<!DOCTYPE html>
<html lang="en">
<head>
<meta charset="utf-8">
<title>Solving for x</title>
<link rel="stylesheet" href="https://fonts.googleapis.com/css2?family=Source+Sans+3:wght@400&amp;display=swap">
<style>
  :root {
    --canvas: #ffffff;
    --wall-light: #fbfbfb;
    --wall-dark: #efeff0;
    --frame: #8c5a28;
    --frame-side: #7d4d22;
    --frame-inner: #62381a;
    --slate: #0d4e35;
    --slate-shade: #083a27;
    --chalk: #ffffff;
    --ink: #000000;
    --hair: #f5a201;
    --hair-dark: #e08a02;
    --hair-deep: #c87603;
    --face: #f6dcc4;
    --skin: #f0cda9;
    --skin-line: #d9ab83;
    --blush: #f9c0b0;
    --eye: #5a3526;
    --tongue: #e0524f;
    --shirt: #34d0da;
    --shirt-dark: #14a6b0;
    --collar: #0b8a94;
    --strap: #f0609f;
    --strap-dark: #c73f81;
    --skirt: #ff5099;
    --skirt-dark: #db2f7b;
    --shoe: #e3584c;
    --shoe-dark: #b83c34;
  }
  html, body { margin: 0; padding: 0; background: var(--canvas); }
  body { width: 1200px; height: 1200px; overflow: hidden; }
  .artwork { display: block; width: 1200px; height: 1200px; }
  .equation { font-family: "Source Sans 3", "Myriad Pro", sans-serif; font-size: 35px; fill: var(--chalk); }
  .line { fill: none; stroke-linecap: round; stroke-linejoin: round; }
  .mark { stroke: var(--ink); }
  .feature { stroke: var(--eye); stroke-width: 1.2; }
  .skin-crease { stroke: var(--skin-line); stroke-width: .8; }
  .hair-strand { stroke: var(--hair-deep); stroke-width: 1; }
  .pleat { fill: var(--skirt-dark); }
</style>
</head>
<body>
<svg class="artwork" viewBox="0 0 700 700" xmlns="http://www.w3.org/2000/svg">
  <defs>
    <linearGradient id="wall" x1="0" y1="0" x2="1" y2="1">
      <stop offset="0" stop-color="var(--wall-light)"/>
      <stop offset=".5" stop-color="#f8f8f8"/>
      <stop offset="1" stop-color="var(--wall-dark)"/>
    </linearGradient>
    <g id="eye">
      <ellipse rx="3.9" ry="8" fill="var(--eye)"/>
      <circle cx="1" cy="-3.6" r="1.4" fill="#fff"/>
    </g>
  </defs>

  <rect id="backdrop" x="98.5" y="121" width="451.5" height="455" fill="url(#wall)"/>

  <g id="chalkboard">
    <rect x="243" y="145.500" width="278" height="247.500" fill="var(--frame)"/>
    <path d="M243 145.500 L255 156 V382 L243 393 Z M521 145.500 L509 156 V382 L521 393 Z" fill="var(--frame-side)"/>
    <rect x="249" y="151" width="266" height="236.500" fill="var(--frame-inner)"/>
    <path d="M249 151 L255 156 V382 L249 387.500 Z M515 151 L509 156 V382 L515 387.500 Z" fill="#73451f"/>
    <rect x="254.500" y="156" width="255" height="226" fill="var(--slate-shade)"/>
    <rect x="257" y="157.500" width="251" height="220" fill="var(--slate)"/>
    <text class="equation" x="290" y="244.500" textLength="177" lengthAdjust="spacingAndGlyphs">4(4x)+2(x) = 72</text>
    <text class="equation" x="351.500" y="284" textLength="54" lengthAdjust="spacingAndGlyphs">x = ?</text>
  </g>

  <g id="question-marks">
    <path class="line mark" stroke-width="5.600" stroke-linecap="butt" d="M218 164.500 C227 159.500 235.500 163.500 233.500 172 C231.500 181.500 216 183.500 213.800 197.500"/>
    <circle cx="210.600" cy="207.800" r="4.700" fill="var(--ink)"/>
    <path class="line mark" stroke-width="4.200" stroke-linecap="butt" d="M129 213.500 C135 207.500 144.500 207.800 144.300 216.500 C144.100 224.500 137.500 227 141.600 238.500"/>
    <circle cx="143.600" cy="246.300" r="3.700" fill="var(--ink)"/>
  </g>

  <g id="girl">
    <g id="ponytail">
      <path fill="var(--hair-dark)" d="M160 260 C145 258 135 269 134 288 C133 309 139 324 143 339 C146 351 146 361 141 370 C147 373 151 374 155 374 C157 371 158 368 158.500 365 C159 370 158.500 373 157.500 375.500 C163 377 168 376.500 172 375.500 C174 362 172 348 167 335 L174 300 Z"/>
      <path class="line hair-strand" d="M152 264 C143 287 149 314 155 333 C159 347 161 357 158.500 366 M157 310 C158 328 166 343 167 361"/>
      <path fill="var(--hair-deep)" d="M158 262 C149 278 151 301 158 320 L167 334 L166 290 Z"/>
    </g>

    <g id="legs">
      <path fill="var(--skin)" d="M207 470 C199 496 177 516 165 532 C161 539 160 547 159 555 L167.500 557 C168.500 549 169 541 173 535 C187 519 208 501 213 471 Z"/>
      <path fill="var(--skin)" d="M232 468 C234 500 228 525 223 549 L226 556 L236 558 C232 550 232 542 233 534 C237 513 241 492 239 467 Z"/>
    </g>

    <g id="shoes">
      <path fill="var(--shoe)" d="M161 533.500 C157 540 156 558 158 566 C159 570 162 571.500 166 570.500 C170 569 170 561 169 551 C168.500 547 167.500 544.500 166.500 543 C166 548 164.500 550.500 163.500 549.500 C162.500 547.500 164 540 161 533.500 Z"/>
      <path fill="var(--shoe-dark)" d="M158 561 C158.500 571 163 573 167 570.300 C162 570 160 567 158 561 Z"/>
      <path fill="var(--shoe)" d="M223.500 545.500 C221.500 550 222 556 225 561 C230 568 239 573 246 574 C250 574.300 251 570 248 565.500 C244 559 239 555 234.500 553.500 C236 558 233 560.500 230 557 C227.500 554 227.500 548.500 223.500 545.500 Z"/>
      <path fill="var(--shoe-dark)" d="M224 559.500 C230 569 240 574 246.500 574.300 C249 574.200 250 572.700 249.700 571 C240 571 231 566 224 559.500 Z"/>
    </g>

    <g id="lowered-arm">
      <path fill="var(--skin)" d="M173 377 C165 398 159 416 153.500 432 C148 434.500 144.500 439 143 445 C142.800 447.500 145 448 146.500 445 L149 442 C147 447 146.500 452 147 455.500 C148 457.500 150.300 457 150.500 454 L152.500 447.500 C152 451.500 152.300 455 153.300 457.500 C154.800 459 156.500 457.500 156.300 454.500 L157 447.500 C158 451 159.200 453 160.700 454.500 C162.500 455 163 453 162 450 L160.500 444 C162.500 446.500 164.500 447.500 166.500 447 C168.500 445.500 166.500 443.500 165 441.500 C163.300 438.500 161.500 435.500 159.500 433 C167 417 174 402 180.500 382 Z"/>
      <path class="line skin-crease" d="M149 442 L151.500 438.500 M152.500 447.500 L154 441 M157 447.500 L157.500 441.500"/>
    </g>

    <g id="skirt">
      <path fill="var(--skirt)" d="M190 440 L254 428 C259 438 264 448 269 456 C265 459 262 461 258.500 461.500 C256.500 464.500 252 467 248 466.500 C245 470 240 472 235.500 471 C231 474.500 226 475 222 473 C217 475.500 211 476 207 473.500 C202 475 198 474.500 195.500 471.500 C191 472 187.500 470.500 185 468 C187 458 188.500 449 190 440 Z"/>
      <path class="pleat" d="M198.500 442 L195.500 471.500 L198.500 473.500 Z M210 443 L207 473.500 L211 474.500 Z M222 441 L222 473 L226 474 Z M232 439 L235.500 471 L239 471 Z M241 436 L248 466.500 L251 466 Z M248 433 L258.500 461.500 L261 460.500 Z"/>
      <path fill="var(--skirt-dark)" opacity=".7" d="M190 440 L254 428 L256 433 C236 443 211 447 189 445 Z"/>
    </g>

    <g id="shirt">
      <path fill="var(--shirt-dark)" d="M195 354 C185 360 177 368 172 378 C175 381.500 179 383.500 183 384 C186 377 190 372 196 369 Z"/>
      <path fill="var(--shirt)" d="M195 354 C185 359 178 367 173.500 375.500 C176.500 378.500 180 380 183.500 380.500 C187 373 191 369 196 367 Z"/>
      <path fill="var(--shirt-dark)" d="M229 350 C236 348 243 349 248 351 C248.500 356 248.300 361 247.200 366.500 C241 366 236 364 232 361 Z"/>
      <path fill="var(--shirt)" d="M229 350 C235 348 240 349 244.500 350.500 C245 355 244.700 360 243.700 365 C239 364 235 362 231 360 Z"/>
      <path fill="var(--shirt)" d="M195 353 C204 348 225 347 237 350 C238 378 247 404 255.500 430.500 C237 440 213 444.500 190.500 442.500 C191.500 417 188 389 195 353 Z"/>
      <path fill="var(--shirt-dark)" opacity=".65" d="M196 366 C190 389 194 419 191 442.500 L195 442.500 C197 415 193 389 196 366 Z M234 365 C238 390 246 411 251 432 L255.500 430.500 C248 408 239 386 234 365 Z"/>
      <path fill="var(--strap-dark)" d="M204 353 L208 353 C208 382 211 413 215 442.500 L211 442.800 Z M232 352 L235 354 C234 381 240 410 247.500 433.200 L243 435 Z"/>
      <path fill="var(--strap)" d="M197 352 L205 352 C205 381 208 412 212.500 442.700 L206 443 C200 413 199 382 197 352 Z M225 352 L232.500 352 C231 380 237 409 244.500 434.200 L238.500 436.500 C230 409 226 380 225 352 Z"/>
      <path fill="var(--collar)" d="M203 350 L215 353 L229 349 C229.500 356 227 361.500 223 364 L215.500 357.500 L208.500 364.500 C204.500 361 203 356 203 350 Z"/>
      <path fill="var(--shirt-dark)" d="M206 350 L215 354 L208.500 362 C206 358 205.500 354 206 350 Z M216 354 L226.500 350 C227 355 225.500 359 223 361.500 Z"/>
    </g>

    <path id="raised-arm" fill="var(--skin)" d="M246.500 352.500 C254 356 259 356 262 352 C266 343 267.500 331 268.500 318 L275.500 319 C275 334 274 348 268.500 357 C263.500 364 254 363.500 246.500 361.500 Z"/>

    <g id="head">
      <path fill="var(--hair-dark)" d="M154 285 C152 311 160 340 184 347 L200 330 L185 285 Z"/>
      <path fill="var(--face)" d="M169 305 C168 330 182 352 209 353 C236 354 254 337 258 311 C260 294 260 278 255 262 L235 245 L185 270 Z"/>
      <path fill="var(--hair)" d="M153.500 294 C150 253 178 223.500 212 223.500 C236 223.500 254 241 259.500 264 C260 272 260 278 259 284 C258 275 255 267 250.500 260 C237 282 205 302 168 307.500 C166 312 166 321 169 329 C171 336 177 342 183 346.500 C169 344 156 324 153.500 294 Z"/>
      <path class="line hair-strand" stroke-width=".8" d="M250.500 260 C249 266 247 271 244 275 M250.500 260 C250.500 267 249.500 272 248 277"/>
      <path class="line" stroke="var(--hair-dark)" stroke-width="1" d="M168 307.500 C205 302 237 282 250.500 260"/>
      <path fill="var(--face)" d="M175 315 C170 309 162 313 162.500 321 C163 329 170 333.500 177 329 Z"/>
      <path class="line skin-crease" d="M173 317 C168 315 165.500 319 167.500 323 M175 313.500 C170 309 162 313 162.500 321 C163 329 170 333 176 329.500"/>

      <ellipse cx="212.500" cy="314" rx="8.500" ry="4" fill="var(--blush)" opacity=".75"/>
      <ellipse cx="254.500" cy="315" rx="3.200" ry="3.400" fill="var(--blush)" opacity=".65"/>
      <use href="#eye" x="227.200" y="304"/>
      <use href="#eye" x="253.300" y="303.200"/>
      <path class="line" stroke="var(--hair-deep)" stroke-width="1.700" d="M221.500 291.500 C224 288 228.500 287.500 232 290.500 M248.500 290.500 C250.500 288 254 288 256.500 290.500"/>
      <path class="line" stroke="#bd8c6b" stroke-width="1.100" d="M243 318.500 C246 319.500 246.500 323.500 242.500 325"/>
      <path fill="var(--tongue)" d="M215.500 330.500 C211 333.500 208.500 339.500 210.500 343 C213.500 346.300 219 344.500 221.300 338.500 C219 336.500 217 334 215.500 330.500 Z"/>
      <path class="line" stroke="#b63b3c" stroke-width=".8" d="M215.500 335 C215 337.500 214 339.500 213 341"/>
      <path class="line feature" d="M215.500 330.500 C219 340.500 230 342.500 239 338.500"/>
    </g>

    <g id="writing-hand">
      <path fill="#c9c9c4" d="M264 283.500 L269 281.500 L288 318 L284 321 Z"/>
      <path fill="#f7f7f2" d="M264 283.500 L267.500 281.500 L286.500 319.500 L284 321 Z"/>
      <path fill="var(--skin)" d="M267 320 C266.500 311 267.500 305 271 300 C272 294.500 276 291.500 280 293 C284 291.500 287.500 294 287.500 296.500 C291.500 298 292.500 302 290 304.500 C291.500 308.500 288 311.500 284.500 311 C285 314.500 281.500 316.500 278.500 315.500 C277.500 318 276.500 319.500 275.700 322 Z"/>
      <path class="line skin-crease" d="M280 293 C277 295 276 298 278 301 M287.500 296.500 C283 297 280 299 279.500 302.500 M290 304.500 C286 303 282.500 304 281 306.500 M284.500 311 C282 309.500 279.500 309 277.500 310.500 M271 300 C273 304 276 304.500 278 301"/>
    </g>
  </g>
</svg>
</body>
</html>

---

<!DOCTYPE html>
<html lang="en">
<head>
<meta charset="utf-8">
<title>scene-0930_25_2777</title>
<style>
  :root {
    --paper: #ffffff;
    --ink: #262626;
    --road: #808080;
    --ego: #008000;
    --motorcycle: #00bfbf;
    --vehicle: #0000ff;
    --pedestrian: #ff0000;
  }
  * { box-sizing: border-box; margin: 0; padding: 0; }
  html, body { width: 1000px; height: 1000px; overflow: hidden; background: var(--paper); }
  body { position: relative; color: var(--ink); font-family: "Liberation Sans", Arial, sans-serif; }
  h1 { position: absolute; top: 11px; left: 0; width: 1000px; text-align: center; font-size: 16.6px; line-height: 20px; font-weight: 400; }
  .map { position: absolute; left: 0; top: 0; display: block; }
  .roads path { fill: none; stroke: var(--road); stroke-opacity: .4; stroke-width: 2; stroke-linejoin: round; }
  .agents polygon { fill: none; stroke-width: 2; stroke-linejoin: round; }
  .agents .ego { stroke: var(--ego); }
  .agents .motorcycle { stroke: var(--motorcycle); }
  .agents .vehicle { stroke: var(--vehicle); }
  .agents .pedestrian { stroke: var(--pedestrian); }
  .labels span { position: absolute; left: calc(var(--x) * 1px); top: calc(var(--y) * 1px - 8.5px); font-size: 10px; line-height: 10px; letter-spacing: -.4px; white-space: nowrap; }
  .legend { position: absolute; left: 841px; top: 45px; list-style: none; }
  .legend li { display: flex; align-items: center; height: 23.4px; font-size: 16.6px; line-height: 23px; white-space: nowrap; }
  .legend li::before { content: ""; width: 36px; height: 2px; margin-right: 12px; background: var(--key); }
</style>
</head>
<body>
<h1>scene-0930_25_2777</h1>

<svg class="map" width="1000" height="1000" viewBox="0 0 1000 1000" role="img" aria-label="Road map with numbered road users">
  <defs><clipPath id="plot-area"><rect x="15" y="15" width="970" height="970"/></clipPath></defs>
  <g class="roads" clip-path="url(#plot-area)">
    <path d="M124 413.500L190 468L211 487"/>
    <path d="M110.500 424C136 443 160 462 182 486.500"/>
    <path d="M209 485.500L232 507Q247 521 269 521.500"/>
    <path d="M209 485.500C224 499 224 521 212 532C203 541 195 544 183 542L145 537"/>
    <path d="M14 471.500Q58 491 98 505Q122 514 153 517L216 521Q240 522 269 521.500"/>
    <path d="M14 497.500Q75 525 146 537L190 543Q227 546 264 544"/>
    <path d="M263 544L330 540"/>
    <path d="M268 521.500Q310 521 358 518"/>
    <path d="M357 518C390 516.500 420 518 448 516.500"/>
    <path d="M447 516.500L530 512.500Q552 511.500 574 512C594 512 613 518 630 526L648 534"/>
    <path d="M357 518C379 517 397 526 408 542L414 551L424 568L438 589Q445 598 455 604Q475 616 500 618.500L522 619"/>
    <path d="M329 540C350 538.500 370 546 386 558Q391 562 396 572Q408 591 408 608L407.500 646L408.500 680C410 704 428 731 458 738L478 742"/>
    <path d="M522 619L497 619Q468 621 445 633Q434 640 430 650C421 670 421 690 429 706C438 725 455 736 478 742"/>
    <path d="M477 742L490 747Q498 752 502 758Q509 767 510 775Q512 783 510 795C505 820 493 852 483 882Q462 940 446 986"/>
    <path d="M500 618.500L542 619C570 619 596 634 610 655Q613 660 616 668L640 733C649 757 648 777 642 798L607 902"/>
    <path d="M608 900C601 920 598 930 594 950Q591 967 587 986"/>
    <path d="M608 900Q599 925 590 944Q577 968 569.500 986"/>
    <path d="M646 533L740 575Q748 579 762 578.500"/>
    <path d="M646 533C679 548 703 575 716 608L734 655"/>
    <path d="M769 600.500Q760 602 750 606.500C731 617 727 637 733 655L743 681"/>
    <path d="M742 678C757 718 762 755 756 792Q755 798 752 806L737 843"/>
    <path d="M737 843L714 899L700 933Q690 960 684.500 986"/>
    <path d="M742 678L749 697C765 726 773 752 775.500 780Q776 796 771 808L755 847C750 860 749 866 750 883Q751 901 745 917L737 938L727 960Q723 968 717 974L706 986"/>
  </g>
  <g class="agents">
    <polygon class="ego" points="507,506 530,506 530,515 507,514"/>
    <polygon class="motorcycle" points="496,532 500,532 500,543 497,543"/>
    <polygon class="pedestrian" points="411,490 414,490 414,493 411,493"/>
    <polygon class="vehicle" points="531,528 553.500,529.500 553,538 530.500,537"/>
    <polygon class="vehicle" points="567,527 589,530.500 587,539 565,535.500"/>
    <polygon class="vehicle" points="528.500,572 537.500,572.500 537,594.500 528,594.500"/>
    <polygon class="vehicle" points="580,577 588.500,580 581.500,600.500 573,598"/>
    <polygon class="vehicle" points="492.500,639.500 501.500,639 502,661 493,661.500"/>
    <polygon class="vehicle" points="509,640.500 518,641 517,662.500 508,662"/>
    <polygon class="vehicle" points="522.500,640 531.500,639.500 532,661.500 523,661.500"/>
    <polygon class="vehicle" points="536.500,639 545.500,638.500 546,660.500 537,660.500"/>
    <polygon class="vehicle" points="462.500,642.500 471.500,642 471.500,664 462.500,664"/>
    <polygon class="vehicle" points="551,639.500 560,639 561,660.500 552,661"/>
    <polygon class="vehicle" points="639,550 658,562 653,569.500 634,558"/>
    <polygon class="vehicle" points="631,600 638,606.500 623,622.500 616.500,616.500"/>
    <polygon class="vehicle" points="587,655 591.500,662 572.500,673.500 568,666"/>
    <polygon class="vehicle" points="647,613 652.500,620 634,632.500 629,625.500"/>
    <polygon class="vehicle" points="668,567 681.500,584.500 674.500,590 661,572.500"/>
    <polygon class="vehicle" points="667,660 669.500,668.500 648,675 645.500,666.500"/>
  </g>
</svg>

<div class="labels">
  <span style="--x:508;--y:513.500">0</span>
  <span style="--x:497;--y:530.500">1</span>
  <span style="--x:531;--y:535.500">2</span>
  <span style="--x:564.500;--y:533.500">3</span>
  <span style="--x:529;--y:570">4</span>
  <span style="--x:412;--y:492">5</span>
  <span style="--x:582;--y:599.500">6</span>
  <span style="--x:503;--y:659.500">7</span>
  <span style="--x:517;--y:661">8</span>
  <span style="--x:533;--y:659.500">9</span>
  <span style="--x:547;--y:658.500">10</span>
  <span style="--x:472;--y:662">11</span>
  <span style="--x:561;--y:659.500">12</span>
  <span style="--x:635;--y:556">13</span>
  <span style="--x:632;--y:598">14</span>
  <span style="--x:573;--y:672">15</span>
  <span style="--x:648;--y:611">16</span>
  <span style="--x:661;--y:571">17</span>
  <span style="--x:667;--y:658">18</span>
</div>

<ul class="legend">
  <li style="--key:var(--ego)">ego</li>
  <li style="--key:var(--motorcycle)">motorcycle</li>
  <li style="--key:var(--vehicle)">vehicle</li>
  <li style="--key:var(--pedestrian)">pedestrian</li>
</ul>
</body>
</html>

> **Problem to solve**
Your answer must be a single number: how many lines of the entries above contain the string "offset".

> **Task solution**
3